Jennifer Nettles and “Today” have been morning friends for a long time. The woman whose voice brings the soul, power, and sweetness to Sugarland doesn't allow her vocal gifts to be restricted by genre. About a year ago, Jennifer Nettles was sharing the stage with Josh Groban, performing “99 Years,” which the two powerhouse singers have also sung at Madison Square Garden.

This morning, March 6, Jennifer Nettles was on “Today” to speak out rather than sing. What began as a bold written statement emblazoned on the bright fuchsia lining of the stellar vocalist’s jacket at last November's CMA Awards is now a life mission for the artist.

Her message is still the same, but now, Nettles is expressing herself in every way possible on behalf of sister female artists, and Country Music is just the starting point.

Jennifer Nettles has bold words in black and pink

Last fall was far from the first time that Jennifer Nettles had graced a CMA Awards red carpet, but in honor of celebrating women, the singer chose to have “a moment.” As lovely as she is, her statement had nothing to do with striking a fashion pose or any designer label.

“Play our f@$#in records” pleaded one side of the cape lining, with “Please and thank you,” on the other side. The silent but strong words got notice everywhere, and Jennifer Nettles is now speaking out loudly against the blatant inequality for female artists in the Country Music industry, from TV Shows to her stage.

The statistics back up Jennifer Nettles and her many friends

Country music has made a sustained effort to “celebrate women” from its award stages and festivals over the past year, but Nettles is among the chorus of artists who insist that true support means playing the songs, buying the tickets, and creating playlists of female country music artists.

Per Forbes magazine, female voices in country music make up only 1 out of 10 plays on Top 40 country radio stations. In a new artist can’t get played, she can't get gigs or bookings, and thus, can't sell tickets or attract an audience. Jennifer Nettles condemns the “toxic environment” that has been built on gender bias in her industry for creating an unending “vicious cycle.” Saving Country Music conducted a 2018 survey that revealed that female artists only make up 7.5% of an entire full-day broadcast on the majority of mainstream country radio.

No wonder the climb to the top is so hard. Jennifer Nettles is known for her song “I Can Do Hard Things,” and she has strong support in this battle, from sisters, and brothers, too.

Sadly, statistics can feed off of bad habits. Radio station program directors often hold to “policies,” such as “We don't play two women back-to-back.” Old-fashioned rumors have plagued female artists, harkening back to “You can't take women on the road-- they're so competitive.” In contrast, Jennifer Nettles notes that “we take each other out all the time,” truly proving a sisterhood in song.

Nettles also speaks up for the many male artists in country music who probably share the bill with mega-talented women. She urges more of her male counterparts to follow the example of The 1975 in pop music, who have declared that they will no longer play festivals without gender equality represented on the bill.

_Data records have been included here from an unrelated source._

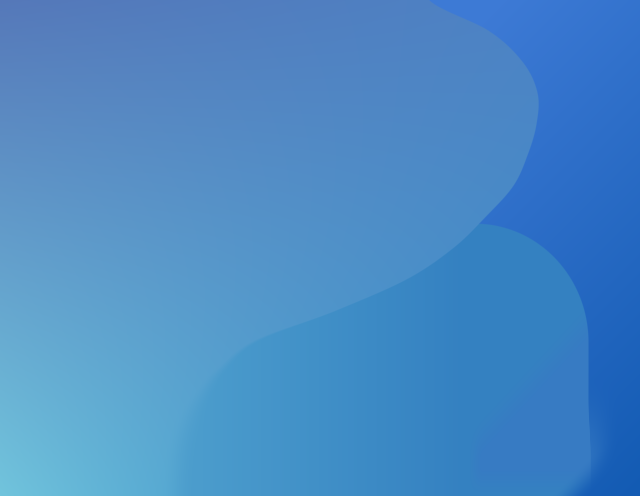
Give the GLSL for this background, as a Shadertoy shader.

```glsl
// Calm blue backdrop: a large pale wave over a rounded panel on deep blue.
// The wave edge is a smooth spline x(y), the panel a rounded corner distance;
// every layer has its own gradient, and edges melt away near the bottom.

#define ASPECT 1.293
#define WAVE_SOFTNESS 0.065
#define PANEL_CENTER vec2(0.960, 0.690)
#define PANEL_RADIUS vec2(0.229, 0.239)
#define HALO_STRENGTH 0.65
#define SHADE_STRENGTH 0.85

const int SEGMENTS = 16;
const float WAVE_X[17] = float[17](
    0.867, 0.988, 1.056, 1.086, 1.084, 1.066, 1.037, 0.981, 0.916,
    0.823, 0.682, 0.522, 0.456, 0.423, 0.406, 0.397, 0.394);

float knot(int i) {
    return WAVE_X[clamp(i, 0, SEGMENTS)];
}

// Catmull-Rom curve through the evenly spaced knots
float waveEdge(float y) {
    float s = clamp(y, 0.0, 0.9999) * float(SEGMENTS);
    int i = int(s);
    float t = fract(s);
    float a = knot(i - 1), b = knot(i), c = knot(i + 1), d = knot(i + 2);
    return b + 0.5 * t * (c - a + t * (2.0 * a - 5.0 * b + 4.0 * c - d
             + t * (3.0 * (b - c) + d - a)));
}

// Signed distance to the wave, positive inside
float waveDistance(vec2 p) {
    float h = 0.004;
    float slope = (waveEdge(p.y + h) - waveEdge(p.y - h)) / (2.0 * h);
    return (waveEdge(p.y) - p.x) / sqrt(1.0 + slope * slope);
}

// Signed distance to the panel, positive inside
float panelDistance(vec2 p) {
    vec2 corner = vec2(p.x - PANEL_CENTER.x, PANEL_CENTER.y - p.y);
    corner.x -= 0.005 * smoothstep(0.8, 0.92, p.y);
    return (1.0 - length(max(corner, 0.0) / PANEL_RADIUS)) * PANEL_RADIUS.x;
}

vec3 deepColor(vec2 p) {
    float t = clamp((p.x + p.y - 1.01) / 1.28, 0.0, 1.0);
    return mix(vec3(0.240, 0.478, 0.835), vec3(0.072, 0.355, 0.700), t);
}

vec3 waveColor(vec2 p) {
    vec3 left = mix(vec3(0.333, 0.470, 0.725), vec3(0.442, 0.768, 0.863), p.y);
    vec3 right = mix(vec3(0.300, 0.510, 0.770), vec3(0.259, 0.580, 0.792), p.y);
    float t = p.x / 1.08 * (1.0 + 0.8 * p.y * p.y * p.y);
    return mix(left, right, clamp(t, 0.0, 1.0));
}

vec3 panelColor(vec2 p) {
    float t = clamp((p.x - 0.40) / 0.53, 0.0, 1.0);
    vec3 color = mix(vec3(0.294, 0.612, 0.800), vec3(0.205, 0.505, 0.757), t);
    // Violet shade below a diagonal in the lower right
    float shade = smoothstep(-0.03, 0.03, dot(p, vec2(0.733, 0.680)) - 1.312)
                * smoothstep(0.945, 0.975, p.x)
                * (1.0 - smoothstep(0.94, 1.0, p.y));
    return mix(color, vec3(0.216, 0.478, 0.765), SHADE_STRENGTH * shade);
}

void mainImage(out vec4 fragColor, in vec2 fragCoord) {
    // Canvas heights, measured down from the top left
    vec2 uv = fragCoord / iResolution.xy;
    vec2 p = vec2(uv.x * ASPECT, 1.0 - uv.y);
    float aa = 0.8 / iResolution.y;

    vec3 color = deepColor(p);

    // Panel with a halo at its right foot and a faded corner
    float panel = smoothstep(-aa, aa, panelDistance(p));
    float halo = (1.0 - smoothstep(1.185, 1.25, p.x))
               * smoothstep(0.76, 0.93, p.y) * HALO_STRENGTH;
    float cornerFade = 1.0 - smoothstep(2.113, 2.189, p.x + p.y);
    vec3 panelTint = panelColor(p);
    color = mix(color, panelTint, max(panel, halo) * cornerFade);

    // Wave on top, its lower edge dissolving into the panel
    float softness = aa + WAVE_SOFTNESS * smoothstep(0.64, 0.92, p.y);
    float wave = smoothstep(-aa, softness, waveDistance(p));
    color = mix(color, waveColor(p), wave);

    fragColor = vec4(color, 1.0);
}
```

Program directors have been major sources of pushback in gaining “equal play” for female artists. Even after decades of acclaim in her industry, Jennifer Nettles knows “only two” female program directors. The old-school thoughts that “women don't want to hear women” don't hold true. Kacey Musgraves struck gold with “Golden Hour” struck critical and public gold from every gender with truthful and timeless songs that touch souls. Musgraves doesn't mince words when it comes to personal truths, either.

Fans can open purse strings and make playlists, says Jennifer Nettles

Those who cherish country music can remember the time when no one could move a radio dial without hearing Loretta Lynn, Dolly Parton, or Tammy Wynette.

Jennifer Nettles had the privilege of portraying Dolly Parton’s mother in the TV-telling of “Coat of Many Colors” and she adds Linda Ronstadt, Rita Coolidge, and Juice Newton among her songstress “sheroes.”

“If you can't see it, you can't be it,” she reminds and the same goes for hearing that unique “it” that only country female artists can deliver. When a “Today” audience member asked what an average country music fan can do to support female artists, Nettles not only encouraged buying tickets to shows but also creating whole playlists of female talents.

Jennifer stressed that modern music streaming tabulates the songs that are pulled to create playlists, and those most preferred will ultimately get preference for radio play and artist promotion.

She elaborated on how numbers and algorithms are currently used to select “perfect” candidates for everything from home loans to new jobs, instead of one-on-one connections.

Rolling Stone reports on March 6 that Jennifer Nettles was among the A-listers at the Women Shaping the Future event in New York City on March 4. She shared a day-long music industry platform with numerous other performers from across the globe, highlighted by conversation and performances.

Jennifer Nettles has never made music based on a statistic. Her songs and soaring voice speak straight to the heart, and her words for equality are destined to make a difference. Hopefully, the important change will come far sooner than 99 years.